Rendered images with source text:
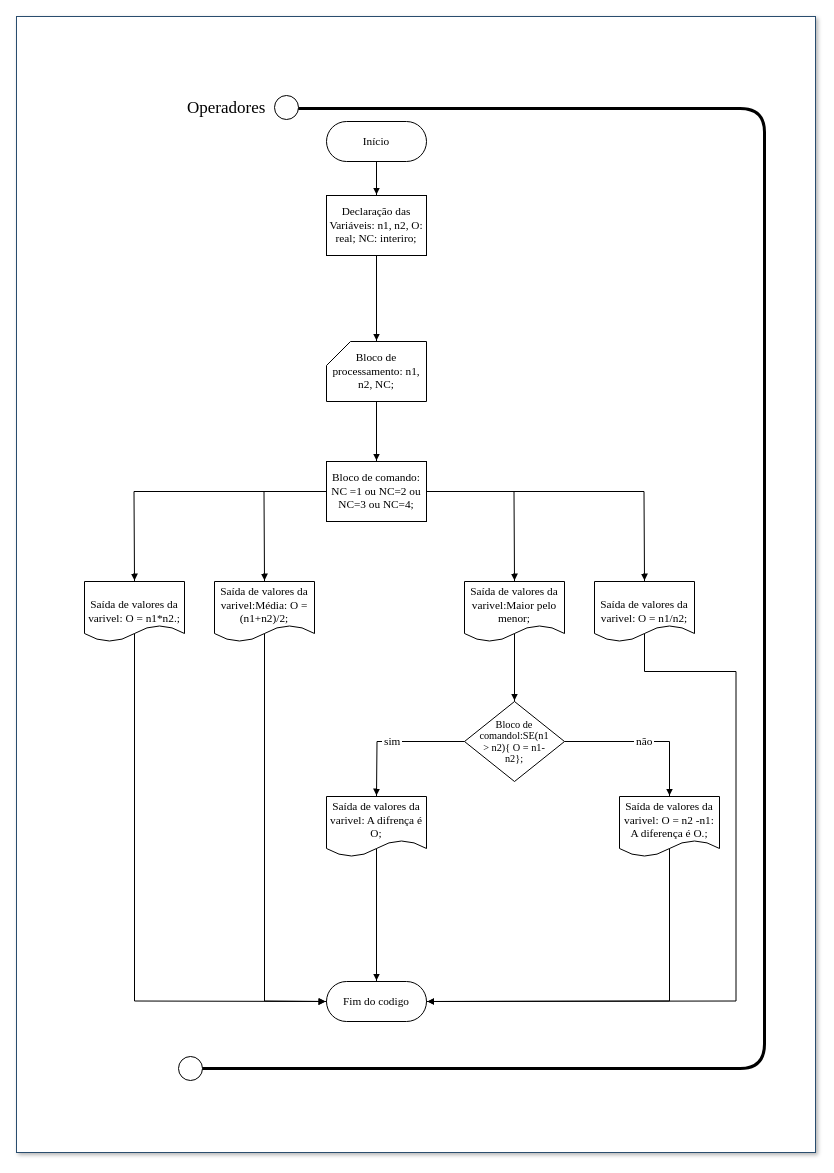
<!DOCTYPE html>
<html lang="pt">
<head>
<meta charset="utf-8">
<title>Operadores</title>
<style>
:root { --paper: #fff; --ink: #000; --frame: #2a4d6e; --shadow: rgba(0, 0, 0, .3); }
* { box-sizing: border-box; margin: 0; }
body { width: 834px; height: 1173px; overflow: hidden; background: var(--paper); color: var(--ink); }
.flowchart { position: relative; width: 834px; height: 1173px; overflow: hidden; font: 11.3px/13.5px "Liberation Serif", "Times New Roman", serif; }
.sheet { position: absolute; left: 16px; top: 16px; width: 800px; height: 1137px; border: 1px solid var(--frame); background: var(--paper); box-shadow: 2px 2px 4px var(--shadow); }
.drawing { position: absolute; left: 0; top: 0; }
.shapes, .connectors { stroke: var(--ink); stroke-width: 1; }
.shapes { fill: var(--paper); }
.connectors { fill: none; }
.connectors .arrow { marker-end: url(#arrowhead); }
.bracket { fill: none; stroke: var(--ink); stroke-width: 3; }
.title { position: absolute; left: 187px; top: 98px; font-size: 17px; font-weight: 400; line-height: 20px; white-space: nowrap; }
.node { position: absolute; left: var(--x); top: var(--y); width: 100px; height: var(--h, 61px); display: flex; align-items: center; justify-content: center; text-align: center; white-space: nowrap; }
.terminal { --h: 41px; }
.decision { --h: 81px; font-size: 10.3px; line-height: 11.5px; }
.three-line { padding-bottom: 12px; }
.branch { position: absolute; top: 735px; padding: 0 2px; background: var(--paper); white-space: nowrap; }
.yes { left: 382px; }
.no { left: 634px; }
</style>
</head>
<body>
<main class="flowchart">
  <div class="sheet"></div>
  <svg class="drawing" width="834" height="1173" viewBox="0 0 834 1173" aria-hidden="true">
    <defs>
      <marker id="arrowhead" markerUnits="userSpaceOnUse" markerWidth="8" markerHeight="8" refX="8" refY="4" orient="auto">
        <path d="M0 0.5L7 4L0 7.5Z" fill="black"/>
      </marker>
      <path id="document" d="M0 0H100V52Q75 37 50 52T0 52Z"/>
      <rect id="process" width="100" height="60"/>
      <rect id="terminal" width="100" height="40" rx="20"/>
    </defs>
    <path class="bracket" d="M298 108.5H740Q764.5 108.5 764.5 132V1044Q764.5 1068.5 740 1068.5H202"/>
    <g transform="translate(.5 .5)">
      <g class="shapes">
        <circle cx="286" cy="107" r="12"/>
        <circle cx="190" cy="1068" r="12"/>
        <use href="#terminal" x="326" y="121"/>
        <use href="#process" x="326" y="195"/>
        <path d="M350 341H426V401H326V365Z"/>
        <use href="#process" x="326" y="461"/>
        <use href="#document" x="84" y="581"/>
        <use href="#document" x="214" y="581"/>
        <use href="#document" x="464" y="581"/>
        <use href="#document" x="594" y="581"/>
        <polygon points="514,701 564,741 514,781 464,741"/>
        <use href="#document" x="326" y="796"/>
        <use href="#document" x="619" y="796"/>
        <use href="#terminal" x="326" y="981"/>
      </g>
      <g class="connectors">
        <path class="arrow" d="M376 161V195"/>
        <path class="arrow" d="M376 255V341"/>
        <path class="arrow" d="M376 401V461"/>
        <path class="arrow" d="M326 491H133.5L134 581"/>
        <path class="arrow" d="M326 491H263.5L264 581"/>
        <path class="arrow" d="M426 491H513.5L514 581"/>
        <path class="arrow" d="M426 491H643.5L644 581"/>
        <path class="arrow" d="M514 633V701"/>
        <path class="arrow" d="M464 741H376.5L376 796"/>
        <path class="arrow" d="M564 741H669V796"/>
        <path class="arrow" d="M376 848V981"/>
        <path class="arrow" d="M134 633V1000.5L326 1001"/>
        <path class="arrow" d="M264 633V1000.5L326 1001"/>
        <path class="arrow" d="M669 848V1000.5L426 1001"/>
        <path class="arrow" d="M644 633V671H735.5V1000.5L426 1001"/>
      </g>
    </g>
  </svg>

  <h1 class="title">Operadores</h1>
  <p class="node terminal" style="--x:326px;--y:121px">Início</p>
  <p class="node" style="--x:326px;--y:195px">Declaração das<br>Variáveis: n1, n2, O:<br>real; NC: interiro;</p>
  <p class="node" style="--x:326px;--y:341px">Bloco de<br>processamento: n1,<br>n2, NC;</p>
  <p class="node" style="--x:326px;--y:461px">Bloco de comando:<br>NC =1 ou NC=2 ou<br>NC=3 ou NC=4;</p>
  <p class="node" style="--x:84px;--y:581px">Saída de valores da<br>varivel: O = n1*n2.;</p>
  <p class="node three-line" style="--x:214px;--y:581px">Saída de valores da<br>varivel:Média: O =<br>(n1+n2)/2;</p>
  <p class="node three-line" style="--x:464px;--y:581px">Saída de valores da<br>varivel:Maior pelo<br>menor;</p>
  <p class="node" style="--x:594px;--y:581px">Saída de valores da<br>varivel: O = n1/n2;</p>
  <p class="node decision" style="--x:464px;--y:701px">Bloco de<br>comandol:SE(n1<br>&gt; n2){ O = n1-<br>n2};</p>
  <p class="branch yes">sim</p>
  <p class="branch no">não</p>
  <p class="node three-line" style="--x:326px;--y:796px">Saída de valores da<br>varivel: A difrença é<br>O;</p>
  <p class="node three-line" style="--x:619px;--y:796px">Saída de valores da<br>varivel: O = n2 -n1:<br>A diferença é O.;</p>
  <p class="node terminal" style="--x:326px;--y:981px">Fim do codigo</p>
</main>
</body>
</html>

DIRECTIONS: Your answer must contain the full data, repeated exactly, without pictures.

WRITTEN RESPONSE:
<!DOCTYPE html>
<html lang="pt">
<head>
<meta charset="utf-8">
<title>Operadores</title>
<style>
:root { --paper: #fff; --ink: #000; --frame: #2a4d6e; --shadow: rgba(0, 0, 0, .3); }
* { box-sizing: border-box; margin: 0; }
body { width: 834px; height: 1173px; overflow: hidden; background: var(--paper); color: var(--ink); }
.flowchart { position: relative; width: 834px; height: 1173px; overflow: hidden; font: 11.3px/13.5px "Liberation Serif", "Times New Roman", serif; }
.sheet { position: absolute; left: 16px; top: 16px; width: 800px; height: 1137px; border: 1px solid var(--frame); background: var(--paper); box-shadow: 2px 2px 4px var(--shadow); }
.drawing { position: absolute; left: 0; top: 0; }
.shapes, .connectors { stroke: var(--ink); stroke-width: 1; }
.shapes { fill: var(--paper); }
.connectors { fill: none; }
.connectors .arrow { marker-end: url(#arrowhead); }
.bracket { fill: none; stroke: var(--ink); stroke-width: 3; }
.title { position: absolute; left: 187px; top: 98px; font-size: 17px; font-weight: 400; line-height: 20px; white-space: nowrap; }
.node { position: absolute; left: var(--x); top: var(--y); width: 100px; height: var(--h, 61px); display: flex; align-items: center; justify-content: center; text-align: center; white-space: nowrap; }
.terminal { --h: 41px; }
.decision { --h: 81px; font-size: 10.3px; line-height: 11.5px; }
.three-line { padding-bottom: 12px; }
.branch { position: absolute; top: 735px; padding: 0 2px; background: var(--paper); white-space: nowrap; }
.yes { left: 382px; }
.no { left: 634px; }
</style>
</head>
<body>
<main class="flowchart">
  <div class="sheet"></div>
  <svg class="drawing" width="834" height="1173" viewBox="0 0 834 1173" aria-hidden="true">
    <defs>
      <marker id="arrowhead" markerUnits="userSpaceOnUse" markerWidth="8" markerHeight="8" refX="8" refY="4" orient="auto">
        <path d="M0 0.5L7 4L0 7.5Z" fill="black"/>
      </marker>
      <path id="document" d="M0 0H100V52Q75 37 50 52T0 52Z"/>
      <rect id="process" width="100" height="60"/>
      <rect id="terminal" width="100" height="40" rx="20"/>
    </defs>
    <path class="bracket" d="M298 108.5H740Q764.5 108.5 764.5 132V1044Q764.5 1068.5 740 1068.5H202"/>
    <g transform="translate(.5 .5)">
      <g class="shapes">
        <circle cx="286" cy="107" r="12"/>
        <circle cx="190" cy="1068" r="12"/>
        <use href="#terminal" x="326" y="121"/>
        <use href="#process" x="326" y="195"/>
        <path d="M350 341H426V401H326V365Z"/>
        <use href="#process" x="326" y="461"/>
        <use href="#document" x="84" y="581"/>
        <use href="#document" x="214" y="581"/>
        <use href="#document" x="464" y="581"/>
        <use href="#document" x="594" y="581"/>
        <polygon points="514,701 564,741 514,781 464,741"/>
        <use href="#document" x="326" y="796"/>
        <use href="#document" x="619" y="796"/>
        <use href="#terminal" x="326" y="981"/>
      </g>
      <g class="connectors">
        <path class="arrow" d="M376 161V195"/>
        <path class="arrow" d="M376 255V341"/>
        <path class="arrow" d="M376 401V461"/>
        <path class="arrow" d="M326 491H133.5L134 581"/>
        <path class="arrow" d="M326 491H263.5L264 581"/>
        <path class="arrow" d="M426 491H513.5L514 581"/>
        <path class="arrow" d="M426 491H643.5L644 581"/>
        <path class="arrow" d="M514 633V701"/>
        <path class="arrow" d="M464 741H376.5L376 796"/>
        <path class="arrow" d="M564 741H669V796"/>
        <path class="arrow" d="M376 848V981"/>
        <path class="arrow" d="M134 633V1000.5L326 1001"/>
        <path class="arrow" d="M264 633V1000.5L326 1001"/>
        <path class="arrow" d="M669 848V1000.5L426 1001"/>
        <path class="arrow" d="M644 633V671H735.5V1000.5L426 1001"/>
      </g>
    </g>
  </svg>

  <h1 class="title">Operadores</h1>
  <p class="node terminal" style="--x:326px;--y:121px">Início</p>
  <p class="node" style="--x:326px;--y:195px">Declaração das<br>Variáveis: n1, n2, O:<br>real; NC: interiro;</p>
  <p class="node" style="--x:326px;--y:341px">Bloco de<br>processamento: n1,<br>n2, NC;</p>
  <p class="node" style="--x:326px;--y:461px">Bloco de comando:<br>NC =1 ou NC=2 ou<br>NC=3 ou NC=4;</p>
  <p class="node" style="--x:84px;--y:581px">Saída de valores da<br>varivel: O = n1*n2.;</p>
  <p class="node three-line" style="--x:214px;--y:581px">Saída de valores da<br>varivel:Média: O =<br>(n1+n2)/2;</p>
  <p class="node three-line" style="--x:464px;--y:581px">Saída de valores da<br>varivel:Maior pelo<br>menor;</p>
  <p class="node" style="--x:594px;--y:581px">Saída de valores da<br>varivel: O = n1/n2;</p>
  <p class="node decision" style="--x:464px;--y:701px">Bloco de<br>comandol:SE(n1<br>&gt; n2){ O = n1-<br>n2};</p>
  <p class="branch yes">sim</p>
  <p class="branch no">não</p>
  <p class="node three-line" style="--x:326px;--y:796px">Saída de valores da<br>varivel: A difrença é<br>O;</p>
  <p class="node three-line" style="--x:619px;--y:796px">Saída de valores da<br>varivel: O = n2 -n1:<br>A diferença é O.;</p>
  <p class="node terminal" style="--x:326px;--y:981px">Fim do codigo</p>
</main>
</body>
</html>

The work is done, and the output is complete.